An editorial by Mel Rothenburger.
LET’S HOPE THE B.C. budget Finance Minister Carole James unveils Tuesday has more substance than last week’s Throne Speech.
Traditionally, the Throne Speech provides only a general indication of the government’s priorities but this one was unusually vapid.
Much of it involved bragging about the NDP’s record and criticizing the previous Liberal government. The rest included, ironically, quite a few mentions of reconciliation, plus promises to do something about cellphone rates and ticket bots, and take “an all of B.C. approach” to transportation.
“Our future depends on the choices we make,” the speech said.
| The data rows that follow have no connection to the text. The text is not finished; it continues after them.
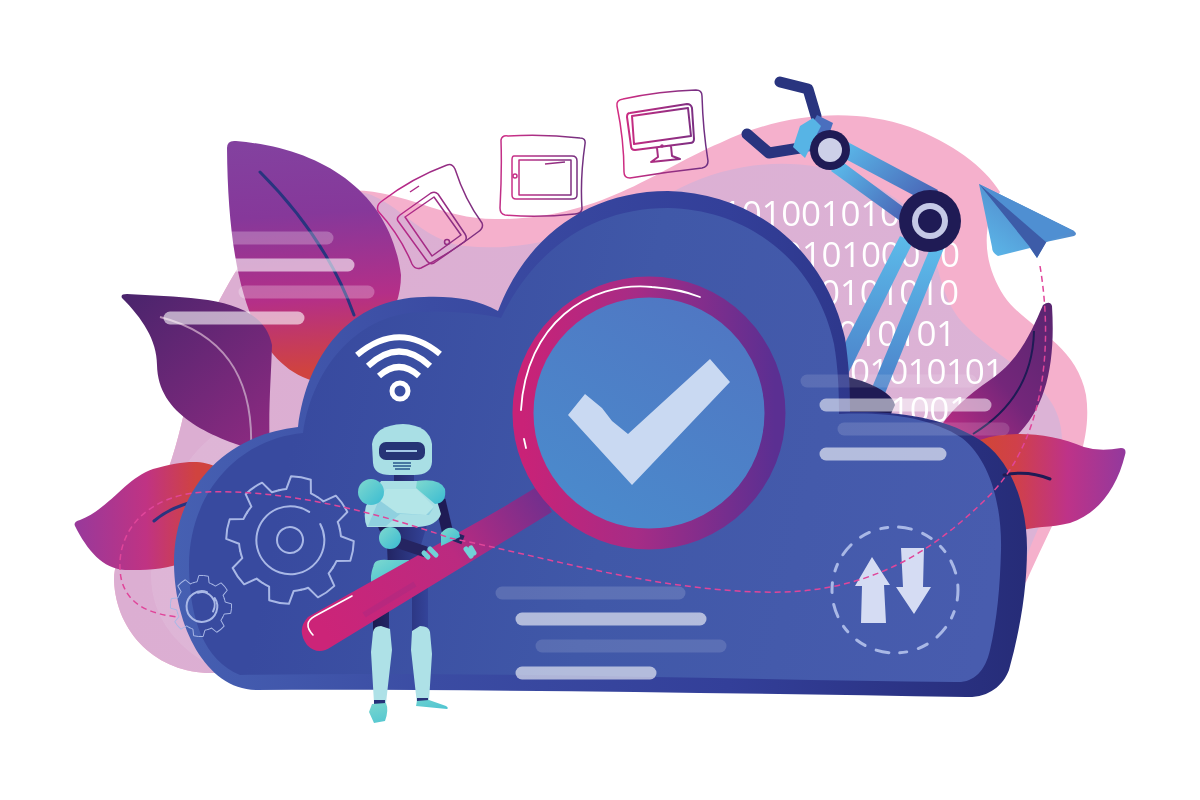
<!DOCTYPE html>
<html lang="en">
<head>
<meta charset="utf-8">
<title>Cloud robotics illustration</title>
<style>
:root{--navy:#29347f;--deep:#1f1b55;--ice:#a9dfe5;--teal:#3fc1cc;--sky:#5cb6e8;--pink:#f5b0cc;--magenta:#c7267d;--pale:#c9d9f2;--line:#a9b8e6}
html,body{margin:0;width:1200px;height:800px;overflow:hidden;background:#fff}
svg{display:block}
.binary{font:35px "Open Sans","Noto Sans",sans-serif;fill:#fff}
.outline{fill:none;stroke:var(--line);stroke-width:2;stroke-linejoin:round;stroke-linecap:round}
.outline path,.outline circle{vector-effect:non-scaling-stroke}
.bar{fill:none;stroke:#fff;stroke-width:13;stroke-linecap:round}
.trail{fill:none;stroke:#e0459a;stroke-width:1.5;stroke-dasharray:6 4}
.device{fill:none;stroke:url(#deviceLine);stroke-width:1.5;stroke-linejoin:round}
</style>
</head>
<body>
<svg width="1200" height="800" viewBox="0 0 1200 800" role="img" aria-label="A robot holding a magnifying glass in front of a cloud with a check mark, gears, leaves and a robotic arm">
<defs>
<linearGradient id="backdrop" gradientUnits="userSpaceOnUse" x1="300" y1="200" x2="1000" y2="500"><stop offset="0" stop-color="#dcaed2"/><stop offset="1" stop-color="#dcb3d6"/></linearGradient>
<linearGradient id="cloudRim" x1="0" y1="0" x2="1" y2="0"><stop offset="0" stop-color="#4660b2"/><stop offset=".3" stop-color="#3b4ca3"/><stop offset=".65" stop-color="#333f99"/><stop offset="1" stop-color="#262c78"/></linearGradient>
<linearGradient id="cloudFace" gradientUnits="userSpaceOnUse" x1="300" y1="400" x2="1000" y2="540"><stop offset="0" stop-color="#384a9f"/><stop offset=".45" stop-color="#4058a8"/><stop offset="1" stop-color="#485cae"/></linearGradient>
<linearGradient id="leafTall" x1=".5" y1="0" x2=".55" y2="1"><stop offset="0" stop-color="#83419f"/><stop offset=".3" stop-color="#86389a"/><stop offset=".65" stop-color="#b42f88"/><stop offset=".95" stop-color="#d0433f"/></linearGradient>
<linearGradient id="leafDark" x1="0" y1="0" x2=".8" y2="1"><stop offset="0" stop-color="#49246c"/><stop offset="1" stop-color="#8a2a80"/></linearGradient>
<linearGradient id="leafWarm" x1="0" y1="0" x2="1" y2="0"><stop offset="0" stop-color="#98399b"/><stop offset=".5" stop-color="#c03383"/><stop offset=".85" stop-color="#d0433f"/></linearGradient>
<linearGradient id="leafRight" x1="0" y1="0" x2="1" y2="0"><stop offset="0" stop-color="#d14636"/><stop offset=".25" stop-color="#d0404a"/><stop offset=".6" stop-color="#be3388"/><stop offset="1" stop-color="#93399d"/></linearGradient>
<linearGradient id="leafSlim" x1="1" y1="0" x2="0" y2="1"><stop offset="0" stop-color="#582670"/><stop offset=".5" stop-color="#74267a"/><stop offset="1" stop-color="#c72d84"/></linearGradient>
<linearGradient id="ring" x1="0" y1="0" x2="1" y2="0"><stop offset="0" stop-color="#c92277"/><stop offset=".45" stop-color="#a62c86"/><stop offset="1" stop-color="#5b2f92"/></linearGradient>
<linearGradient id="handle" gradientUnits="userSpaceOnUse" x1="330" y1="640" x2="560" y2="490"><stop offset="0" stop-color="#cc2478"/><stop offset=".55" stop-color="#bb2a80"/><stop offset="1" stop-color="#663090"/></linearGradient>
<linearGradient id="glass" x1=".2" y1="1" x2=".8" y2="0"><stop offset="0" stop-color="#4a8ccd"/><stop offset="1" stop-color="#5075c2"/></linearGradient>
<linearGradient id="beam" x1="0" y1="0" x2="1" y2=".7"><stop offset="0" stop-color="#5cc0ee"/><stop offset="1" stop-color="#4a68b8"/></linearGradient>
<linearGradient id="beamLow" x1="0" y1="0" x2="0" y2="1"><stop offset="0" stop-color="#5cbbea"/><stop offset="1" stop-color="#4b7fc8"/></linearGradient>
<linearGradient id="plane" x1="0" y1="1" x2="1" y2="0"><stop offset="0" stop-color="#5cbcec"/><stop offset="1" stop-color="#4d70bb"/></linearGradient>
<linearGradient id="limb" x1="0" y1="0" x2="1" y2="0"><stop offset="0" stop-color="#1c1a50"/><stop offset="1" stop-color="#34449a"/></linearGradient>
<linearGradient id="joint" x1="0" y1="0" x2="1" y2="1"><stop offset="0" stop-color="#7fd9cf"/><stop offset="1" stop-color="#39bbd2"/></linearGradient>
<linearGradient id="deviceLine" gradientUnits="userSpaceOnUse" x1="380" y1="0" x2="710" y2="0"><stop offset="0" stop-color="#c8278a"/><stop offset=".3" stop-color="#7a3080"/><stop offset=".38" stop-color="#d02f88"/><stop offset=".62" stop-color="#70307f"/><stop offset=".72" stop-color="#d42c82"/><stop offset="1" stop-color="#6a2f82"/></linearGradient>
<path id="toothLine" d="M-19.5-47.1A51 51 0 0 1-12.5-49.5L-10-63A64 64 0 0 1 10-63L12.5-49.5A51 51 0 0 1 19.5-47.1"/>
<g id="gearRim"><use href="#toothLine"/><use href="#toothLine" transform="rotate(45)"/><use href="#toothLine" transform="rotate(90)"/><use href="#toothLine" transform="rotate(135)"/><use href="#toothLine" transform="rotate(180)"/><use href="#toothLine" transform="rotate(225)"/><use href="#toothLine" transform="rotate(270)"/><use href="#toothLine" transform="rotate(315)"/></g>
</defs>

<g id="background-shapes">
<path fill="var(--pink)" d="M344 191C400 186 440 221 500 219C600 219 660 168 720 143C780 114 850 106 910 127C952 143 984 166 1000 192C978 232 986 268 1004 296C1026 328 1076 342 1086 395C1094 450 1063 500 1026 582L960 640L250 660L215 673C160 675 116 635 114 580C115 540 152 510 168 470C190 410 190 350 225 290C255 235 290 197 344 191Z"/>
<path fill="url(#backdrop)" d="M344 191C390 186 415 240 465 246C540 254 610 224 680 188C760 148 856 158 916 215C940 245 934 290 962 322C1000 363 1062 382 1062 440C1062 490 1030 540 1026 560L960 640L250 660L215 673C160 675 116 635 114 580C115 540 152 510 168 470C190 410 190 350 225 290C255 235 290 197 344 191Z"/>
<path fill="#e2bddc" opacity=".5" d="M230 425C190 445 155 500 151 575C151 620 180 650 215 668L270 600Z"/>
</g>

<g id="binary-code" class="binary">
<text x="722" y="226" textLength="178">101001010</text>
<text x="782" y="267" textLength="178">010100010</text>
<text x="820" y="305" textLength="139">0101010</text>
<text x="838" y="346" textLength="118">010101</text>
<text x="850" y="384" textLength="154">01010101</text>
<text x="890" y="422" textLength="79">1001</text>
</g>

<g id="leaves-left">
<path fill="url(#leafTall)" d="M227 148Q227 140 236 141C320 148 390 190 401 275C401 315 375 350 318 382C255 368 228 285 227 148Z"/>
<path d="M260 172C300 212 333 257 354 315" fill="none" stroke="var(--navy)" stroke-width="3" stroke-linecap="round"/>
<path fill="url(#leafDark)" d="M122 298Q120 294 127 294C190 298 262 295 272 345C271 380 268 410 270 455C220 440 158 420 157 365C157 340 142 318 122 298Z"/>
<path d="M160 317C222 333 254 375 251 450" fill="none" stroke="#b98fb8" stroke-width="2"/>
<path fill="url(#leafWarm)" d="M75 526Q73 522 80 520C110 508 126 478 153 469C183 461 202 459 218 468L190 560C164 571 144 570 125 570C103 569 87 550 75 526Z"/>
<path d="M154 521Q170 507 197 501" fill="none" stroke="var(--navy)" stroke-width="3" stroke-linecap="round"/>
<g class="bar"><path opacity=".25" d="M200 238H327"/><path opacity=".6" d="M225 265H348"/><path opacity=".25" d="M245 292H368"/><path opacity=".6" d="M170 318H298"/></g>
</g>

<g id="device-icons" class="device">
<g><path d="M378 211Q376 205 382 201Q412 178 447 165Q452 163 455 169Q465 200 482 223Q484 228 478 232Q446 256 421 268Q415 270 412 264Q400 235 378 211Z"/><path d="M400 215L431 193Q435 191 438 194L465 234Q468 239 464 242L434 263Q430 265 427 261L398 221Q396 218 400 215ZM405 217L434 197L461 235L432 256ZM410 192L419 186"/><circle cx="447" cy="242" r="2.5"/></g>
<g><path d="M501 140Q502 135 508 136Q545 134 580 138Q586 138 585 144Q580 178 582 209Q581 214 575 214Q538 218 505 215Q500 214 500 208Q502 172 501 140Z"/><path d="M514 156H572Q577 156 577 161V195Q577 199 572 199H516Q512 199 512 195V160Q512 156 514 156ZM519 160H571V195H519ZM545 164L565 162"/><circle cx="515" cy="176" r="2"/></g>
<g><path d="M617 106Q616 100 623 99Q660 91 696 90Q702 90 702 96Q703 130 708 161Q708 167 702 168Q666 172 630 178Q624 178 624 172Q624 140 617 106Z"/><path stroke-width="2" d="M630 113L687 104Q691 104 692 108L694 139Q694 143 690 143L635 150Q631 150 631 146L627 117Q627 113 630 113ZM632 116L688 108L691 136L634 144ZM657 148L658 157L651 162L680 159L672 156L671 146"/><circle cx="662" cy="146" r="1" /></g>
</g>

<g id="robotic-arm">
<path d="M780 82L808 89L816 116M747 134L769 153L800 148" fill="none" stroke="var(--navy)" stroke-width="11" stroke-linecap="round" stroke-linejoin="round"/>
<path fill="#4a6fbe" d="M817 115L833 123L823 152L798 151Z"/><path fill="#57b4e5" d="M813 118L821 126L805 158L793 147L800 126Z"/>
<path fill="url(#beam)" d="M842 139L938 190L930 204L836 154Z"/><path fill="url(#beam)" d="M840 160L910 212L903 223L831 171Z"/>
<path fill="url(#beamLow)" d="M900 236L913 242L843 384L829 374Z"/><path fill="url(#beamLow)" d="M931 246L944 248L884 396L871 390Z"/>
<circle cx="830" cy="150" r="20" fill="var(--deep)"/><circle cx="830" cy="150" r="12" fill="#cdd0e8"/>
<circle cx="930" cy="221" r="31" fill="var(--deep)"/><circle cx="930" cy="221" r="18" fill="#c5c9e6"/><circle cx="930" cy="221" r="12" fill="var(--deep)"/>
<path fill="var(--deep)" d="M838 374L862 381Q892 392 895 405L890 416L838 414Z"/>
</g>

<g id="paper-plane">
<path fill="url(#plane)" d="M979 184L1074 231Q1078 234 1074 236L1046 242L1037 258L1030 248L998 256Q992 253 992 247Z"/>
<path fill="#3d5ca8" d="M979 184L1047 241L1037 258L1029 246Z"/><path fill="#4f8fd2" d="M979 184L1074 231L1046 242Z"/>
</g>

<g id="leaves-right">
<path fill="url(#leafSlim)" d="M1043 305Q1050 300 1052 306C1056 370 1044 418 1004 446L936 434C948 412 968 395 990 380C1020 360 1032 330 1043 305Z"/>
<path d="M1034 331C1033 375 1014 409 973 434" fill="none" stroke="var(--deep)" stroke-width="2"/>
<path fill="url(#leafRight)" d="M980 440C1010 430 1050 433 1084 447Q1100 452 1121 448Q1127 448 1125 455C1117 488 1098 514 1070 523C1050 528 1033 526 1015 532Z"/>
</g>

<g id="cloud">
<path fill="url(#cloudRim)" d="M298 427C307 355 350 298 424 297C453 296 476 299 498 311C526 237 588 191 668 191C760 194 826 254 845 338C849 365 850 385 850 412C895 411 942 417 975 437C1010 456 1027 503 1027 548C1027 590 1020 630 1009 670C1003 686 988 698 966 697C720 693 480 689 256 690C205 689 175 625 174 565C173 490 224 435 298 427Z"/>
<path fill="url(#cloudFace)" d="M303 433C313 365 360 312 424 312C453 311 478 313 501 318C534 250 592 208 668 208C753 210 817 265 834 344C838 367 839 390 839 414C886 412 930 417 962 438C990 460 1002 505 1001 550C1000 588 997 620 990 650C985 672 973 683 956 682C735 680 490 671 240 675C204 660 190 620 189 568C188 494 238 439 303 433Z"/>
<path d="M1004 475Q1028 470 1050 479" fill="none" stroke="var(--deep)" stroke-width="3" stroke-linecap="round"/>
</g>

<g id="text-bars" class="bar">
<path opacity=".12" d="M807 381H970"/><path opacity=".55" d="M826 405H985"/><path opacity=".14" d="M844 429H1003"/><path opacity=".6" d="M826 454H940"/>
<path opacity=".15" d="M502 593H679"/><path opacity=".6" d="M522 619H700"/><path opacity=".13" d="M542 646H720"/><path opacity=".6" d="M522 673H650"/>
</g>

<g id="gears" class="outline">
<g transform="translate(290 540) rotate(10)"><use href="#gearRim"/><circle r="13"/><path d="M14-31A34 34 0 1 0 27-21"/></g>
<g transform="translate(201 606) rotate(5) scale(.48)"><use href="#gearRim"/><path d="M10-30A32 32 0 1 0 27-19M-9-27A27 27 0 0 1 26 9"/></g>
</g>

<g id="wifi" fill="none" stroke="#fff" stroke-width="6">
<circle cx="400" cy="391" r="8" stroke-width="5"/><path d="M379 376Q399 358 419 376M368 366Q399 337 430 366M357 355Q399 320 440 354"/>
</g>

<g id="transfer">
<circle cx="895" cy="590" r="63" fill="none" stroke="var(--line)" stroke-width="3" stroke-linecap="round" stroke-dasharray="10 12 7 11 13 12"/>
<path fill="#d5dcf3" d="M872 557L890 585H884L886 623H861L862 586H855Z"/><path fill="#d5dcf3" d="M901 548H924L923 587H931L914 614L896 587H903Z"/>
</g>

<g id="robot">
<path fill="url(#limb)" d="M394 473H414V488H394ZM386 522H428L414 568H388ZM373 566H389V632H373ZM412 566H428V632H412Z"/>
<path fill="url(#joint)" d="M374 564Q376 559 388 560H409L411 577H398L390 584H372Q369 578 374 564Z"/>
<path d="M374 500L386 529" stroke="var(--deep)" stroke-width="13" fill="none"/>
<path d="M440 500L448 534" stroke="var(--deep)" stroke-width="11" fill="none"/>
<path fill="var(--ice)" d="M366 506Q372 495 381 481L431 481L441 514Q437 526 418 527H367Q363 518 366 506Z"/>
<path fill="#8fd0df" d="M378 502Q390 490 410 490L434 507L429 515L400 514L386 526H368Z"/>
<path fill="#b4e6e8" d="M386 489H417L434 507L426 515L397 513L379 500Z"/>
<circle cx="371" cy="492" r="13" fill="url(#joint)"/><path fill="url(#joint)" d="M417 481Q440 478 445 489Q447 503 435 504L416 488Z"/>
<path fill="var(--ice)" d="M372 444Q375 425 403 424Q429 425 432 444V462Q431 475 414 475H390Q374 475 373 463Z"/>
<rect x="379" y="442" width="46" height="18" rx="7" fill="#263476"/><path d="M386 451H417" stroke="#a4c7e7" stroke-width="2"/>
<path d="M393 463H411M393 466H411M395 469H410" stroke="#29578c" stroke-width="1.3"/>
<path fill="#aee1e7" d="M373 632Q374 626 381 626L390 629L392 650L386 703H374L371 652ZM412 631L420 626Q429 626 430 632L432 654L429 701L417 704L411 650Z"/>
<path fill="#273278" d="M374 700H385V706H374ZM417 698H428V704H417Z"/>
<path fill="url(#joint)" d="M372 704L386 703Q389 710 385 721L374 723L369 712ZM417 701L429 700L446 706Q449 708 447 709L416 706Z"/>
</g>

<g id="magnifier">
<path d="M320 632L545 496" stroke="url(#handle)" stroke-width="24" fill="none"/>
<path fill="url(#handle)" d="M308 617L538 488L552 512L331 647Q318 656 307 645Q296 630 308 617Z"/>
<path d="M313 635Q302 623 315 616L352 596" fill="none" stroke="#fff" stroke-width="1.6" stroke-linecap="round"/><path d="M364 615L415 584" stroke="#942c87" stroke-width="6" opacity=".25"/>
<circle cx="649" cy="413" r="126" fill="url(#glass)" stroke="url(#ring)" stroke-width="21"/>
<path d="M521 410C526 324 588 281 652 287Q680 289 700 297M524 439L526 448" fill="none" stroke="#fff" stroke-width="1.8" stroke-linecap="round"/>
<path fill="var(--pale)" d="M568 415L585 394L602 408L612 421L628 434L710 359L730 382L632 485Z"/>
</g>

<g id="robot-hands">
<path d="M390 540L426 552" stroke="#252461" stroke-width="11" fill="none"/><path d="M450 535L463 540" stroke="#252461" stroke-width="9" fill="none"/>
<circle cx="390" cy="538" r="11" fill="url(#joint)"/><path fill="url(#joint)" d="M441 533Q450 523 459 532L460 537L441 546Z"/>
<path d="M424 553L428 557M430 549L436 555M466 549L471 556M471 548L474 553" stroke="#72d1d7" stroke-width="5" stroke-linecap="round"/>
</g>

<g id="flight-path" class="trail">
<path d="M1040 266C1054 350 1043 440 990 495C925 560 860 595 760 592C650 589 545 557 450 538C370 510 280 489 205 492C150 494 113 530 121 578C127 605 150 614 178 617"/>
</g>
</svg>
</body>
</html>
Now there’s a revelation.
So let’s talk about some of the choices the government should cover off in its new budget.
Let’s see something serious in connection with the Rural Dividend Fund that was diverted towards the forest industry when mills started being shut down. How will the resulting shortfall to communities for other projects be corrected?
How about something being done to fill gaps in cellphone service that the government promises it’s working on?
Will anything ever become of Premier John Horgan’s commitment to wrestling gasoline prices to the ground?
When will the contract be awarded for widening of the highway through Chase?
Since the Throne Speech was all about past glories, will the budget include any new, concrete, measures on climate change?
Then, of course, there’s reconciliation. To give credit where due, the government has been working on that file but the events of the past couple of weeks suggest it’s not enough.
All those items would be naturals for the budget, but because the Throne Speech was so devoid of substance we simply don’t know if they’ll show up.
This budget could be full of pleasant surprises, for all we know, or disappointment.
I’m Mel Rothenburger, the Armchair Mayor.
Mel Rothenburger is a former mayor of Kamloops and newspaper editor. He writes five commentaries a week for CFJC Today, publishes the ArmchairMayor.ca opinion website, and is a director on the Thompson-Nicola Regional District board. He can be reached at email@example.com.